So, with a reported 60,000 people suffering from a drug problem at any given point, what can we do to reverse these figures? The change should first come in attitudes, such as the outdated view of drug related crimes as isolated incidents. The Scottish Government declaring a ‘public health emergency’ and setting up new departments to specifically manage drug related issues is a good start in changing narrative from criminal to health related. Another key step that we will hopefully see more of is the implementation of such services as drug consumption rooms. These facilities aim to provide a safe place for drug users where they can get test kits and are put in immediate contact with support workers.

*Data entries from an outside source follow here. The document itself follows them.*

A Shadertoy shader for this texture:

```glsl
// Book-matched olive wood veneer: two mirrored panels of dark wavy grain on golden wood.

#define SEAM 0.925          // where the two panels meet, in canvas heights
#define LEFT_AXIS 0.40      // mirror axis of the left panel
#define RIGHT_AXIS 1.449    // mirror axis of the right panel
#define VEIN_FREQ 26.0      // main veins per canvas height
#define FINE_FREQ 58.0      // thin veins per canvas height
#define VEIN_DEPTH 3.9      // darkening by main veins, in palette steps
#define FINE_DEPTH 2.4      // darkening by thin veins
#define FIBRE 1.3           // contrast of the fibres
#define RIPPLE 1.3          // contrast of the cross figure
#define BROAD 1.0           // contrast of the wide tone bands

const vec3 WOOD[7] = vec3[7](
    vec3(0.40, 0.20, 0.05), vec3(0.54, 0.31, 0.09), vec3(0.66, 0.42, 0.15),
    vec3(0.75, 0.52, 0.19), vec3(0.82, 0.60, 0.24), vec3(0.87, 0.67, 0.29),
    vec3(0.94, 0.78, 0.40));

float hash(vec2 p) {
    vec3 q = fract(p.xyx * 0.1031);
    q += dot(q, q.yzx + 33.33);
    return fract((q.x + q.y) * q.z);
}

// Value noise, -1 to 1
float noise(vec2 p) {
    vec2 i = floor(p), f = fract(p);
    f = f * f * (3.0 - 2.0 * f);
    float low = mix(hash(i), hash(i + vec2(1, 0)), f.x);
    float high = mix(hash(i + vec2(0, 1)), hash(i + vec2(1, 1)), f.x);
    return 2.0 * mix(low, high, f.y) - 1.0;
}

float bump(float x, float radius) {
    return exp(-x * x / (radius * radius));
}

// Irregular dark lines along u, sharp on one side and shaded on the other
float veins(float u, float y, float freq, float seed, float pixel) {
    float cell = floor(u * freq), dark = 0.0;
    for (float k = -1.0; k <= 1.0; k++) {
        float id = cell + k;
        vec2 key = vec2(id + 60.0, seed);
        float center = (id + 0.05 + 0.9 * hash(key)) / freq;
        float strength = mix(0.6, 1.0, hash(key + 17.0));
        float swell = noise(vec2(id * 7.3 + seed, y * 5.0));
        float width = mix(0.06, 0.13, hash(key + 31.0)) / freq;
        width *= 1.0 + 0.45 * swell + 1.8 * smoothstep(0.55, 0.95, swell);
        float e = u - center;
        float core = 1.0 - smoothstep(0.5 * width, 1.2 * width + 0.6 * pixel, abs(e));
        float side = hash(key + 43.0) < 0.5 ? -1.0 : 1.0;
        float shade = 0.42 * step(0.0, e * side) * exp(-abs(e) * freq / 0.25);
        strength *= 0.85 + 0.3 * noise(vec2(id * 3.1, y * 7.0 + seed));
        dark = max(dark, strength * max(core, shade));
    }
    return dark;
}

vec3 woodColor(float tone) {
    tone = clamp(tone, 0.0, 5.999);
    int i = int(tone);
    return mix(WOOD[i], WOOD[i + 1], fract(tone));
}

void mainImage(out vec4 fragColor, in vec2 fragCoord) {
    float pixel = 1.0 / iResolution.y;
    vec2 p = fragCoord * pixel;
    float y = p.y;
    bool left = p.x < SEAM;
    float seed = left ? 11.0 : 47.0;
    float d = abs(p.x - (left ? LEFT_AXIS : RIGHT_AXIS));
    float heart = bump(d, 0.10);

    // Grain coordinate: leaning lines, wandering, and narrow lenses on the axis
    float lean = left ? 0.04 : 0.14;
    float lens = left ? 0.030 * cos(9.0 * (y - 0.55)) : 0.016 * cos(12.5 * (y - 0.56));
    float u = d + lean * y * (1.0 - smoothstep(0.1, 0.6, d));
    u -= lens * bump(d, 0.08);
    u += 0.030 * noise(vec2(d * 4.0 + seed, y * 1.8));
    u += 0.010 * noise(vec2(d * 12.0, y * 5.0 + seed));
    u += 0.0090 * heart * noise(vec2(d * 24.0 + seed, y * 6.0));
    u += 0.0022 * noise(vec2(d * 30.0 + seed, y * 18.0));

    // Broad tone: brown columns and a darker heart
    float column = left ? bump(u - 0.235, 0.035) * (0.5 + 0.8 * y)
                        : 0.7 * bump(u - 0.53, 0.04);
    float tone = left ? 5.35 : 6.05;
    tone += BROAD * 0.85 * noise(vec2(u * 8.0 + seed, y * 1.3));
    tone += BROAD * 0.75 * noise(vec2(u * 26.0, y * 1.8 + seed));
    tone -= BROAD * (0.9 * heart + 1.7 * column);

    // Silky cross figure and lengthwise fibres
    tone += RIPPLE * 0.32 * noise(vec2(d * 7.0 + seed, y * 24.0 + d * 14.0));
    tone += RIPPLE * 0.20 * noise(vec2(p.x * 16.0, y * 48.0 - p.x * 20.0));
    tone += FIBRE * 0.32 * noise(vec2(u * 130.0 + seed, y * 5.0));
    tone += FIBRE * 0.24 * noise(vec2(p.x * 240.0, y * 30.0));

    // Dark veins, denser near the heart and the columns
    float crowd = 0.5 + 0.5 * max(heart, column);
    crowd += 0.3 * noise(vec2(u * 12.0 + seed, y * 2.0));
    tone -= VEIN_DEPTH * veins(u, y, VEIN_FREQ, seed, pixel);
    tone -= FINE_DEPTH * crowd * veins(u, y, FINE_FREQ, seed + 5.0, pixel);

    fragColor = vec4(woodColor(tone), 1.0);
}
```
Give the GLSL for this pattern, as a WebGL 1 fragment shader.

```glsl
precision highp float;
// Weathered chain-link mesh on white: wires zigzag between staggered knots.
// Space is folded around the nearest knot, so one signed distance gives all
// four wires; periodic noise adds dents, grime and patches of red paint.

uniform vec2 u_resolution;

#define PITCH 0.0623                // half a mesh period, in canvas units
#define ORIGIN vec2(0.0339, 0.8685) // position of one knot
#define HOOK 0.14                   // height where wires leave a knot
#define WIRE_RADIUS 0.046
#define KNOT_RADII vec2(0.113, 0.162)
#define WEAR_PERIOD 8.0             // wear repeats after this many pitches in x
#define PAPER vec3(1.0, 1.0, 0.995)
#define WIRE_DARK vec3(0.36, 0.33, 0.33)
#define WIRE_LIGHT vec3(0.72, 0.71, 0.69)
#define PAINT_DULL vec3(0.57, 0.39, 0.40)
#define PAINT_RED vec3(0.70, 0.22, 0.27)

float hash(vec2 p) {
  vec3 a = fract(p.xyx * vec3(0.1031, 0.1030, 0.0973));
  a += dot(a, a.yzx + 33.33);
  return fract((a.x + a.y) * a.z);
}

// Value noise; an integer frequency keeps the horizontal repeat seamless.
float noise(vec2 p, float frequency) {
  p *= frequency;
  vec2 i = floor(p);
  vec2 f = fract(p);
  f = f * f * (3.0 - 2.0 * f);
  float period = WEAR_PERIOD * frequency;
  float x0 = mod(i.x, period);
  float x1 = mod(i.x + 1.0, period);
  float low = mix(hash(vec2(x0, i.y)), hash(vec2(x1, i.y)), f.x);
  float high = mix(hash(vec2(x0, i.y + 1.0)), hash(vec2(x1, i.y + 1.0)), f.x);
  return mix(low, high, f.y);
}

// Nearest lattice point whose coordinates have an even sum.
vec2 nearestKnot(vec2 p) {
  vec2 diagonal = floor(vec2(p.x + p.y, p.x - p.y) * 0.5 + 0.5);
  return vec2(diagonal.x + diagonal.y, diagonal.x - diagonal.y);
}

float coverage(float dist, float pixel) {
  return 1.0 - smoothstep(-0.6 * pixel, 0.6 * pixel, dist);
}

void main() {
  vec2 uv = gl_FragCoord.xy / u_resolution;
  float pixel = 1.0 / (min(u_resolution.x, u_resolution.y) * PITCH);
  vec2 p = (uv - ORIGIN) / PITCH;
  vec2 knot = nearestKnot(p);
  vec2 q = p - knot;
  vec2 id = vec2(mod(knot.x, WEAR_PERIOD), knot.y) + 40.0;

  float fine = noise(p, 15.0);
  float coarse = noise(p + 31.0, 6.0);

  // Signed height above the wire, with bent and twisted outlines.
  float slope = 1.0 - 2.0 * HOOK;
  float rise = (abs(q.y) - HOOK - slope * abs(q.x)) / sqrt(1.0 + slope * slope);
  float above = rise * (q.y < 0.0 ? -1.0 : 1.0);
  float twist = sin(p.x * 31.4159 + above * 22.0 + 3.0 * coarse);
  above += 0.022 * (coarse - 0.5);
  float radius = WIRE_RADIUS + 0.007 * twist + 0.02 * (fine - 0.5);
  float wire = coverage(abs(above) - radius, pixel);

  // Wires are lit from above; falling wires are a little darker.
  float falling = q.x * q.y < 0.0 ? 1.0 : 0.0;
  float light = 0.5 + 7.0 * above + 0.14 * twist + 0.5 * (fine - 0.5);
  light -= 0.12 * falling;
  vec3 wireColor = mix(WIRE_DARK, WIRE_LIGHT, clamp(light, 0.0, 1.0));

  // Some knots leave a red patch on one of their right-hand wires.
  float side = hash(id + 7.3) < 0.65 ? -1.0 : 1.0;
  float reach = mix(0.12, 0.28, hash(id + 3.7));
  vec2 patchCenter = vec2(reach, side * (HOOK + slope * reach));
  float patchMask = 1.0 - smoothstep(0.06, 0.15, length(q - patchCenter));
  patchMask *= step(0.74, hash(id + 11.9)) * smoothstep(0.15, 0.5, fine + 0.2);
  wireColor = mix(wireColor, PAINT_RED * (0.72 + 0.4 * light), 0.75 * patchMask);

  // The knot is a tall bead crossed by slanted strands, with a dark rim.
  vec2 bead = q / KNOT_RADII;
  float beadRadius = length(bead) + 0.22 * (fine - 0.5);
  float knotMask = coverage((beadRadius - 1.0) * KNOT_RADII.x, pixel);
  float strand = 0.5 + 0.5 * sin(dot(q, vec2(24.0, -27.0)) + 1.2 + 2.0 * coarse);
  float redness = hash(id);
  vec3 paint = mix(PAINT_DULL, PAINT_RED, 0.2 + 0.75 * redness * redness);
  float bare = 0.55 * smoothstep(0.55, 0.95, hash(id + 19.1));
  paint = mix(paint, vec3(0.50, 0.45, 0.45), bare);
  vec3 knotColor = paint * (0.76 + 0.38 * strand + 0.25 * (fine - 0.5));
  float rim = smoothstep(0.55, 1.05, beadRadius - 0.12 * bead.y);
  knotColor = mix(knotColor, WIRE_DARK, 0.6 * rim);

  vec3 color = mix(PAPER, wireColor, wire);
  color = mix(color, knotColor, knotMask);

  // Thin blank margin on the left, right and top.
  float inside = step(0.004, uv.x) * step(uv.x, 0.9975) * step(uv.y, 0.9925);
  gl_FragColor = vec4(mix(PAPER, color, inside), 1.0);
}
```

Studies have shown that drug consumption rooms have reduced the number of deaths from overdose, as well as reducing the transmission of drug related blood borne diseases like HIV and hepatis.
Introducing these new facilities as well as increasing funding of drug support services and allocating more governmental resources (as Scotland has begun to do with the creation of the Minister for Drug Policy role). The changing of traditional attitudes may be a harder process to measure, but it would hopefully be brought about by governmental services and charities leading by example. At the end of the day though, drug deaths are not isolated from other social issues. Poverty is shown as being directly correlated with drug use and we have faced increased rates of poverty since the industrialisation of the 1980s. Turning around this trend will be the hardest challenge that modern Scotland has faced. There is no easy answer or clear path out of this situation, with generations of Scots being affected by addiction and drug deaths. Scotland needs to prioritise drug and mental health issues and the government must take drastic action before we reach a point of no return.
Words by Ewan Blacklaw